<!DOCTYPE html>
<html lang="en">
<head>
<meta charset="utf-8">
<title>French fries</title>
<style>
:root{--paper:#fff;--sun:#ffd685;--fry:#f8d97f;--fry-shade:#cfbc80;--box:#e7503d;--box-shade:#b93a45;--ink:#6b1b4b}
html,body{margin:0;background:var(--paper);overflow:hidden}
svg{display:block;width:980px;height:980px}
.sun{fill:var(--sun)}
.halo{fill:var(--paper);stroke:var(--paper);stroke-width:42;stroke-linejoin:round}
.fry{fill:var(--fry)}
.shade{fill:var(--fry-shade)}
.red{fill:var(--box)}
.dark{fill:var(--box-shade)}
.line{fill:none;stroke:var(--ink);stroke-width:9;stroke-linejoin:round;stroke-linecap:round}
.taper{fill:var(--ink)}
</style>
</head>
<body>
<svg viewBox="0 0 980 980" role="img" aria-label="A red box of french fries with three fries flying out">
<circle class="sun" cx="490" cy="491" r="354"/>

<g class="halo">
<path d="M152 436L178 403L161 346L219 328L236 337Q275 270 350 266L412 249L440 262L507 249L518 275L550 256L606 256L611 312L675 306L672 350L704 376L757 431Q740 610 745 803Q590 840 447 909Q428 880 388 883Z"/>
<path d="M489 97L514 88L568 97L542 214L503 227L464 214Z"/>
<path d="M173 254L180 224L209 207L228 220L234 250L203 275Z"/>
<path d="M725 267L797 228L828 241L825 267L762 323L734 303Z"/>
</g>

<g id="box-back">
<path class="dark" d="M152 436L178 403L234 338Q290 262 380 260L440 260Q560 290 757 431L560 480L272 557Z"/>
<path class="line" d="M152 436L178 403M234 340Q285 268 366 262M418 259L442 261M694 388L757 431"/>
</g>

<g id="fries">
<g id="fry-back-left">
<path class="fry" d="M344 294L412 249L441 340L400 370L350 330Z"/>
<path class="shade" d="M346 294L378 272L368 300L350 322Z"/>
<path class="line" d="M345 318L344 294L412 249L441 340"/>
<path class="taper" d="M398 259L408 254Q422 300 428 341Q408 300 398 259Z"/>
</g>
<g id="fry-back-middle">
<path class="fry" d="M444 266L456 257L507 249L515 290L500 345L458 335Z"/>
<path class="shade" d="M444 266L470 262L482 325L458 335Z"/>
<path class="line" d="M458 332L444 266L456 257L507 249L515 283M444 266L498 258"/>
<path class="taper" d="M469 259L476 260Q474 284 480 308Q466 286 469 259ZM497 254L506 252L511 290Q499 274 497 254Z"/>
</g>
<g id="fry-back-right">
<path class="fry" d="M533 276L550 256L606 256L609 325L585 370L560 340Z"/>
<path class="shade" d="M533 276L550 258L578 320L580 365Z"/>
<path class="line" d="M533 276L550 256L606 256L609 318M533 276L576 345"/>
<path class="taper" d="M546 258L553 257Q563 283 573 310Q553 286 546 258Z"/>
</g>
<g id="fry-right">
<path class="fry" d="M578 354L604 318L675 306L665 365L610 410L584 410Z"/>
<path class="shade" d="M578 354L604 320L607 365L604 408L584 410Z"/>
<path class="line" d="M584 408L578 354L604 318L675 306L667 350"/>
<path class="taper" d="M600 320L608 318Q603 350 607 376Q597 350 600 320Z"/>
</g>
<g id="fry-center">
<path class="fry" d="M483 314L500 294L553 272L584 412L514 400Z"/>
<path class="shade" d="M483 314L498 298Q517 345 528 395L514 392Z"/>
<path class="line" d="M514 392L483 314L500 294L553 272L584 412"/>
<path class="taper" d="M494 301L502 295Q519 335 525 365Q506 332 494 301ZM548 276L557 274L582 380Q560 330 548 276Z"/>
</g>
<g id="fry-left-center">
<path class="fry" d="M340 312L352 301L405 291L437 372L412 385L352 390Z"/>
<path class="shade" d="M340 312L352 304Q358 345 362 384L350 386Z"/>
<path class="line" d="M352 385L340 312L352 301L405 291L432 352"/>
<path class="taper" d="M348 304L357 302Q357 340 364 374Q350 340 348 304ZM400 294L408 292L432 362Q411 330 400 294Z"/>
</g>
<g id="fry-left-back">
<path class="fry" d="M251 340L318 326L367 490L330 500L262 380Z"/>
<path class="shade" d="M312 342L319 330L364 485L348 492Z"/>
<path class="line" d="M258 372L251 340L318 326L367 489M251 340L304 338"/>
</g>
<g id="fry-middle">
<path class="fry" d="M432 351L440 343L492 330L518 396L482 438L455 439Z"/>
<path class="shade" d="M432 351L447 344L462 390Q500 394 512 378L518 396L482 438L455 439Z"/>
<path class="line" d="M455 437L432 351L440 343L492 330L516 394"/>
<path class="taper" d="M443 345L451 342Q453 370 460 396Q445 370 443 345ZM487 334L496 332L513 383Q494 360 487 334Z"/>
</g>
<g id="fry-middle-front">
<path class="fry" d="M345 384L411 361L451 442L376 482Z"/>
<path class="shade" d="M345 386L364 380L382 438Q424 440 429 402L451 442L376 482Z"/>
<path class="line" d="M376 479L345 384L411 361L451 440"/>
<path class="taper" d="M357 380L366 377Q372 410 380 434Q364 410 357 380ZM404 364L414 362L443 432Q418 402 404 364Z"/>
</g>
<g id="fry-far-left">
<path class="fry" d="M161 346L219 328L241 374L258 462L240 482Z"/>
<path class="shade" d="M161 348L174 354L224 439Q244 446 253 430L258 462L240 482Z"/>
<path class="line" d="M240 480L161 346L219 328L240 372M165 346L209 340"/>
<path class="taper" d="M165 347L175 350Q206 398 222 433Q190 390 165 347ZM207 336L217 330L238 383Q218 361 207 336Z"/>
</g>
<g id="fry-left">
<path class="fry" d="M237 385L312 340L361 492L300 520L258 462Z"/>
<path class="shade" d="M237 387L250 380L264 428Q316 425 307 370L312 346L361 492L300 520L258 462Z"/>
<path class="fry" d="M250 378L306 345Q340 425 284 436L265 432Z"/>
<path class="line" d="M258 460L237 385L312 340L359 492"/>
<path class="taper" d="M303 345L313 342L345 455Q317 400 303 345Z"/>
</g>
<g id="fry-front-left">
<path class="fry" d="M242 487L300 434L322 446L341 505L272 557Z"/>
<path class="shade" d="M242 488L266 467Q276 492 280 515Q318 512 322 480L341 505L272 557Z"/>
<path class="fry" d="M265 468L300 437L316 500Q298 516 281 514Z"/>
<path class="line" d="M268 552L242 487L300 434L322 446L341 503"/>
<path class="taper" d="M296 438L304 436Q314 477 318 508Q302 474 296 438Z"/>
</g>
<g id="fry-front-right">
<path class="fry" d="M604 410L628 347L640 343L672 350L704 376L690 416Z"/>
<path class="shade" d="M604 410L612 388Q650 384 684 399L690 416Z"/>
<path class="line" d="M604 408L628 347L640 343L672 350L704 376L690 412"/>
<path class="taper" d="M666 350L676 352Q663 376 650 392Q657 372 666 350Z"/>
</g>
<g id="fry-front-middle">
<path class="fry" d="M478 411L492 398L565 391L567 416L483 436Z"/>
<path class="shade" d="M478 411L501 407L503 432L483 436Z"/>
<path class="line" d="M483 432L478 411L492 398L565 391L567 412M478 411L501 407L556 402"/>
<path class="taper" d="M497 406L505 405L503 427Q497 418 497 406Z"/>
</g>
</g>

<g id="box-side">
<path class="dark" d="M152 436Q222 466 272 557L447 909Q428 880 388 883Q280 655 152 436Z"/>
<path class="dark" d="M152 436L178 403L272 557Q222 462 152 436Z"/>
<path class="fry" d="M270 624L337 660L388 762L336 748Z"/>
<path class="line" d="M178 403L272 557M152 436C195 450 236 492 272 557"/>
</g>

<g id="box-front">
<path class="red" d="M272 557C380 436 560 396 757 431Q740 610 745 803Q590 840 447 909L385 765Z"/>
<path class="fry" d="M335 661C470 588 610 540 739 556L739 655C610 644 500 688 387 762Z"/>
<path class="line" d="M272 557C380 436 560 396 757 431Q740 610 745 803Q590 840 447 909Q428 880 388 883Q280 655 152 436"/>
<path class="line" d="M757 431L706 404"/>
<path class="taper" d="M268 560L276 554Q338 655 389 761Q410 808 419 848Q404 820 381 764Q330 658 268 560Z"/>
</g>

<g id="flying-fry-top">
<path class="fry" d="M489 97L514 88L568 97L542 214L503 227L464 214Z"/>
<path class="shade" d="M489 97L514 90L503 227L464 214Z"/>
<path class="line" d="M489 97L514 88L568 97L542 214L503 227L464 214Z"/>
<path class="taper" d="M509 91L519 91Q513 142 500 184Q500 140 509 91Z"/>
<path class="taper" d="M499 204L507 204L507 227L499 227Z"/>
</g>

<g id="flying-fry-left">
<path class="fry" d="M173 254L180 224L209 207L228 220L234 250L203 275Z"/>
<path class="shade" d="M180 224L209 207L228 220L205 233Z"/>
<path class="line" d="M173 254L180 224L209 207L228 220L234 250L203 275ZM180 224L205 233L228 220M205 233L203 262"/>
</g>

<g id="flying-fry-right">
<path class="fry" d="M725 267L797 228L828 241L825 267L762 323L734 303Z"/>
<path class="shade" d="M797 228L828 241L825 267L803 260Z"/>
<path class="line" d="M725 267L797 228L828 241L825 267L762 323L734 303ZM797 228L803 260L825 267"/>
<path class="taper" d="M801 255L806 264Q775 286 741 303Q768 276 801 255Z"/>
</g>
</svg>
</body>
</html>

--------

■ **WHAT YOU ARE ASKED TO DO**
Reproduce only the lines above, starting at the line with "378L306 345Q340 425" and ending at the line with "398L565 391L567 416L483", exactly as written.

■ **ANSWER SPACE**
<path class="fry" d="M250 378L306 345Q340 425 284 436L265 432Z"/>
<path class="line" d="M258 460L237 385L312 340L359 492"/>
<path class="taper" d="M303 345L313 342L345 455Q317 400 303 345Z"/>
</g>
<g id="fry-front-left">
<path class="fry" d="M242 487L300 434L322 446L341 505L272 557Z"/>
<path class="shade" d="M242 488L266 467Q276 492 280 515Q318 512 322 480L341 505L272 557Z"/>
<path class="fry" d="M265 468L300 437L316 500Q298 516 281 514Z"/>
<path class="line" d="M268 552L242 487L300 434L322 446L341 503"/>
<path class="taper" d="M296 438L304 436Q314 477 318 508Q302 474 296 438Z"/>
</g>
<g id="fry-front-right">
<path class="fry" d="M604 410L628 347L640 343L672 350L704 376L690 416Z"/>
<path class="shade" d="M604 410L612 388Q650 384 684 399L690 416Z"/>
<path class="line" d="M604 408L628 347L640 343L672 350L704 376L690 412"/>
<path class="taper" d="M666 350L676 352Q663 376 650 392Q657 372 666 350Z"/>
</g>
<g id="fry-front-middle">
<path class="fry" d="M478 411L492 398L565 391L567 416L483 436Z"/>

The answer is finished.